Massage Pillows, Milkshake Makers on Gift Registries for College-Bound

Today's students must be so confused about Barack Obama's rusty car and Mitt Romney's sawhorse desk.

My friend Blake has been teaching in Tokyo for the past 19 years, coming back to the U.S. on most of his academic breaks. This past weekend, he helped us move most of the big stuff into my oldest daughter’s rental home for the upcoming academic year. When it was all done except for building the above-the-toilet storage rack, he said, “How come kids work less than we did but have so much more?”

I’ve grown used to what college students have. My daughter Allison’s first on-campus apartment had panoramic views of the city, a bathroom so big you could throw a dance party in it, and a gym in the building—even though the $42 million Drexel Recreation Center is less than two blocks away. I remember thinking, if this is how you live as a college sophomore, where do you go from here?

This year Allison is living with five girls, several of whom who have TVs in their rooms. There is also a TV in the basement party room, as well as in the formal living room. What? Yes, they have a formal living room and a finished basement, complete with another bedroom, another full bathroom, and a washer/dryer. The party area is still big enough for a sofa, loveseat, gaming table, bar, and four-seater high-top table with chairs. Their newly renovated five-bedroom, three-bathroom home has a front porch and all-new kitchen appliances too. I am practically describing the house she rented last year. I am also practically describing all of her friends’ rentals as well. Yes, they are in University City, but still.

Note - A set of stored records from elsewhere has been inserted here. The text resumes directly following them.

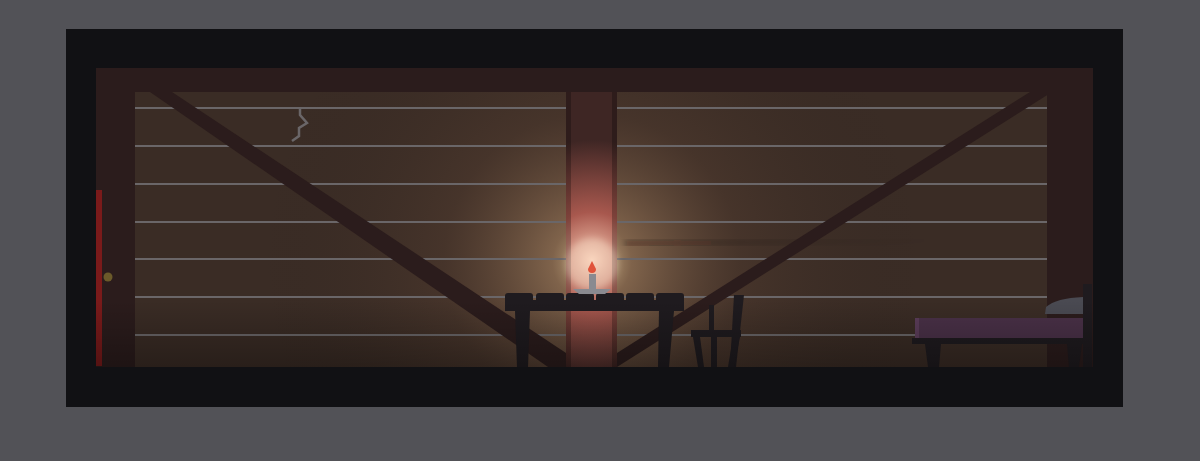
<!DOCTYPE html>
<html lang="en">
<head>
<meta charset="utf-8">
<title>Candlelit Cabin</title>
<style>
  :root {
    --backdrop: #525257;
    --frame: #111114;
    --wall: #3a2c25;
    --wall-dark: #2c211d;
    --beam: #2b1c1c;
    --post: #3e2624;
    --board-line: #6a6668;
    --furniture: #1f1b1f;
    --blanket: #4a3148;
    --blanket-edge: #5c3d5a;
    --pillow: #4a4a52;
    --door-edge: #7a1a1a;
    --knob: #6b5a2a;
    --flame: #e0533a;
    --wax: #8a8a90;
  }
  html, body {
    margin: 0;
    width: 1200px;
    height: 461px;
    overflow: hidden;
    background: var(--backdrop);
  }
  .scene { display: block; }
</style>
</head>
<body>
<svg class="scene" width="1200" height="461" viewBox="0 0 1200 461" xmlns="http://www.w3.org/2000/svg" role="img" aria-label="Dim wooden cabin room lit by a single candle on a table">
  <defs>
    <radialGradient id="candle-glow" cx="592" cy="262" r="330" gradientUnits="userSpaceOnUse">
      <stop offset="0" stop-color="#f3d7a6" stop-opacity="0.85"/>
      <stop offset="0.12" stop-color="#b8906a" stop-opacity="0.55"/>
      <stop offset="0.45" stop-color="#6a4c3a" stop-opacity="0.25"/>
      <stop offset="1" stop-color="#2a1f1b" stop-opacity="0"/>
    </radialGradient>
    <radialGradient id="post-glow" cx="592" cy="260" r="120" gradientUnits="userSpaceOnUse">
      <stop offset="0" stop-color="#f7c7b0"/>
      <stop offset="0.4" stop-color="#a8584e"/>
      <stop offset="1" stop-color="var(--post)"/>
    </radialGradient>
    <linearGradient id="floor-shade" x1="0" y1="0" x2="0" y2="1">
      <stop offset="0" stop-color="#000" stop-opacity="0"/>
      <stop offset="1" stop-color="#000" stop-opacity="0.3"/>
    </linearGradient>
    <linearGradient id="wall-streak" x1="0" y1="0" x2="1" y2="0">
      <stop offset="0" stop-color="#1e1614" stop-opacity="0.7"/>
      <stop offset="1" stop-color="#1e1614" stop-opacity="0"/>
    </linearGradient>
    <filter id="soft" x="-20%" y="-20%" width="140%" height="140%">
      <feGaussianBlur stdDeviation="3"/>
    </filter>
    <rect id="table-plank" width="28" height="10" rx="3"/>
  </defs>

  <!-- outer frame -->
  <rect x="66" y="29" width="1057" height="378" fill="var(--frame)"/>

  <!-- back wall -->
  <g class="wall">
    <rect x="96" y="68" width="997" height="299" fill="var(--wall)"/>
    <rect x="96" y="68" width="997" height="299" fill="url(#candle-glow)"/>
    <g class="board-lines" stroke="var(--board-line)" stroke-width="2">
      <line x1="135" y1="108" x2="1047" y2="108"/>
      <line x1="135" y1="146" x2="1047" y2="146"/>
      <line x1="135" y1="184" x2="1047" y2="184"/>
      <line x1="135" y1="222" x2="1047" y2="222"/>
      <line x1="135" y1="259" x2="1047" y2="259"/>
      <line x1="135" y1="297" x2="1047" y2="297"/>
      <line x1="135" y1="335" x2="1047" y2="335"/>
    </g>
    <path class="wall-crack" d="M300 109 v6 l7 8 -8 5 v8 l-7 5" fill="none" stroke="var(--board-line)" stroke-width="2.5"/>
    <path class="wall-streak" d="M625 242 L1000 240 L625 245 Z" fill="url(#wall-streak)" filter="url(#soft)"/>
  </g>

  <!-- timber frame -->
  <g class="timbers">
    <path class="brace-left" d="M150 92 L172 92 L566 353 L566 367 L548 367 Z" fill="var(--beam)"/>
    <path class="brace-right" d="M1030 92 L1052 92 L617 367 L600 367 L617 353 Z" fill="var(--beam)"/>
    <rect class="center-post" x="566" y="92" width="51" height="275" fill="url(#post-glow)"/>
    <rect x="566" y="92" width="5" height="275" fill="#000" opacity="0.25"/>
    <rect x="612" y="92" width="5" height="275" fill="#000" opacity="0.25"/>
    <rect class="top-beam" x="96" y="68" width="997" height="24" fill="var(--beam)"/>
    <rect class="pillar-left" x="96" y="68" width="39" height="299" fill="var(--beam)"/>
    <rect class="pillar-right" x="1047" y="68" width="46" height="299" fill="var(--beam)"/>
  </g>

  <!-- door -->
  <rect class="door-edge" x="96" y="190" width="6" height="176" fill="var(--door-edge)"/>
  <circle class="door-knob" cx="108" cy="277" r="4.5" fill="var(--knob)"/>

  <!-- table -->
  <g class="table" fill="var(--furniture)">
    <use href="#table-plank" x="505" y="293"/>
    <use href="#table-plank" x="536" y="293"/>
    <use href="#table-plank" x="566" y="293"/>
    <use href="#table-plank" x="596" y="293"/>
    <use href="#table-plank" x="626" y="293"/>
    <use href="#table-plank" x="656" y="293"/>
    <rect x="505" y="300" width="179" height="11"/>
    <path d="M515 311 h15 l-2 56 h-11 Z"/>
    <path d="M659 311 h15 l-5 56 h-11 Z"/>
  </g>

  <!-- candle -->
  <g class="candle">
    <circle cx="592" cy="264" r="26" fill="#fff0d8" opacity="0.35" filter="url(#soft)"/>
    <path d="M573 289 h38 l-6 5 h-26 Z" fill="var(--wax)"/>
    <rect x="589" y="274" width="7" height="16" fill="var(--wax)"/>
    <path d="M592 261 l4 8 a4 4 0 0 1 -8 0 Z" fill="var(--flame)"/>
  </g>

  <!-- chair -->
  <g class="chair" fill="var(--furniture)">
    <path d="M734 295 h10 l-8 72 h-6 Z"/>
    <rect x="691" y="330" width="50" height="7"/>
    <path d="M693 337 h7 l4 30 h-6 Z"/>
    <rect x="711" y="337" width="6" height="30"/>
    <path d="M733 337 h7 l-6 30 h-6 Z"/>
    <rect x="709" y="305" width="5" height="27"/>
  </g>

  <!-- bed -->
  <g class="bed">
    <rect x="1083" y="284" width="9" height="83" fill="var(--furniture)"/>
    <path d="M1046 307 q10 -9 37 -10 v17 h-38 Z" fill="var(--pillow)"/>
    <rect x="915" y="318" width="168" height="20" fill="var(--blanket)"/>
    <rect x="915" y="318" width="4" height="20" fill="var(--blanket-edge)"/>
    <rect x="912" y="338" width="176" height="6" fill="var(--furniture)"/>
    <path d="M925 344 h16 l-2 23 h-11 Z" fill="var(--furniture)"/>
    <path d="M1067 344 h15 l-3 23 h-10 Z" fill="var(--furniture)"/>
  </g>

  <rect x="96" y="300" width="997" height="67" fill="url(#floor-shade)"/>

  <!-- floor slab -->
  <rect class="floor" x="66" y="367" width="1057" height="40" fill="var(--frame)"/>
</svg>
</body>
</html>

My husband and I had always sworn that even if we became millionaires, we would make our kids get part-time jobs, budget their own money, appreciate what they had, understand the value of a dollar. The millionaire part didn’t happen, so all of those plans were irrelevant; I could just do the “get a job” part.

If you can’t keep up with the Joneses for your child, consider throwing a “trunk party” and inviting the Joneses to help. Apparently growing in popularity, these are bon voyage parties thrown by parents for their college-bound child (a separate shindig from the graduation party). There’s a nod to quaintness in the name—anything one might take to college should fit in a trunk. The kind people at Bed Bath & Beyond even have a gift registry designed for the college-bound, though it’s a good thing the trunk is just a metaphor or the massaging pillow (on the suggested gift list) would never fit. The Container Store will also help you create a gift registry, and both stores even will allow you to have the goods picked up at the store nearest your student’s university.

According to the National Retail Foundation, combined K-12 and college spending will reach $83.8 billion this year, serving as the second-biggest consumer spending event for retailers behind the winter holidays. I find this hard to believe when colleges across the country suggest assigned roommates become Facebook friends so that they don’t both bring microwaves or milkshake makers.

If you cannot afford to even throw the trunk party (there are invitations, decorations, and cakes), you can always send your child to schools that make a trip to Target part of orientation week. Joining 69 colleges and universities throughout the country, both Rutgers and Temple University sent kids to area Targets for special late-night events, with music, prizes, refreshments, and, oh yeah—shopping.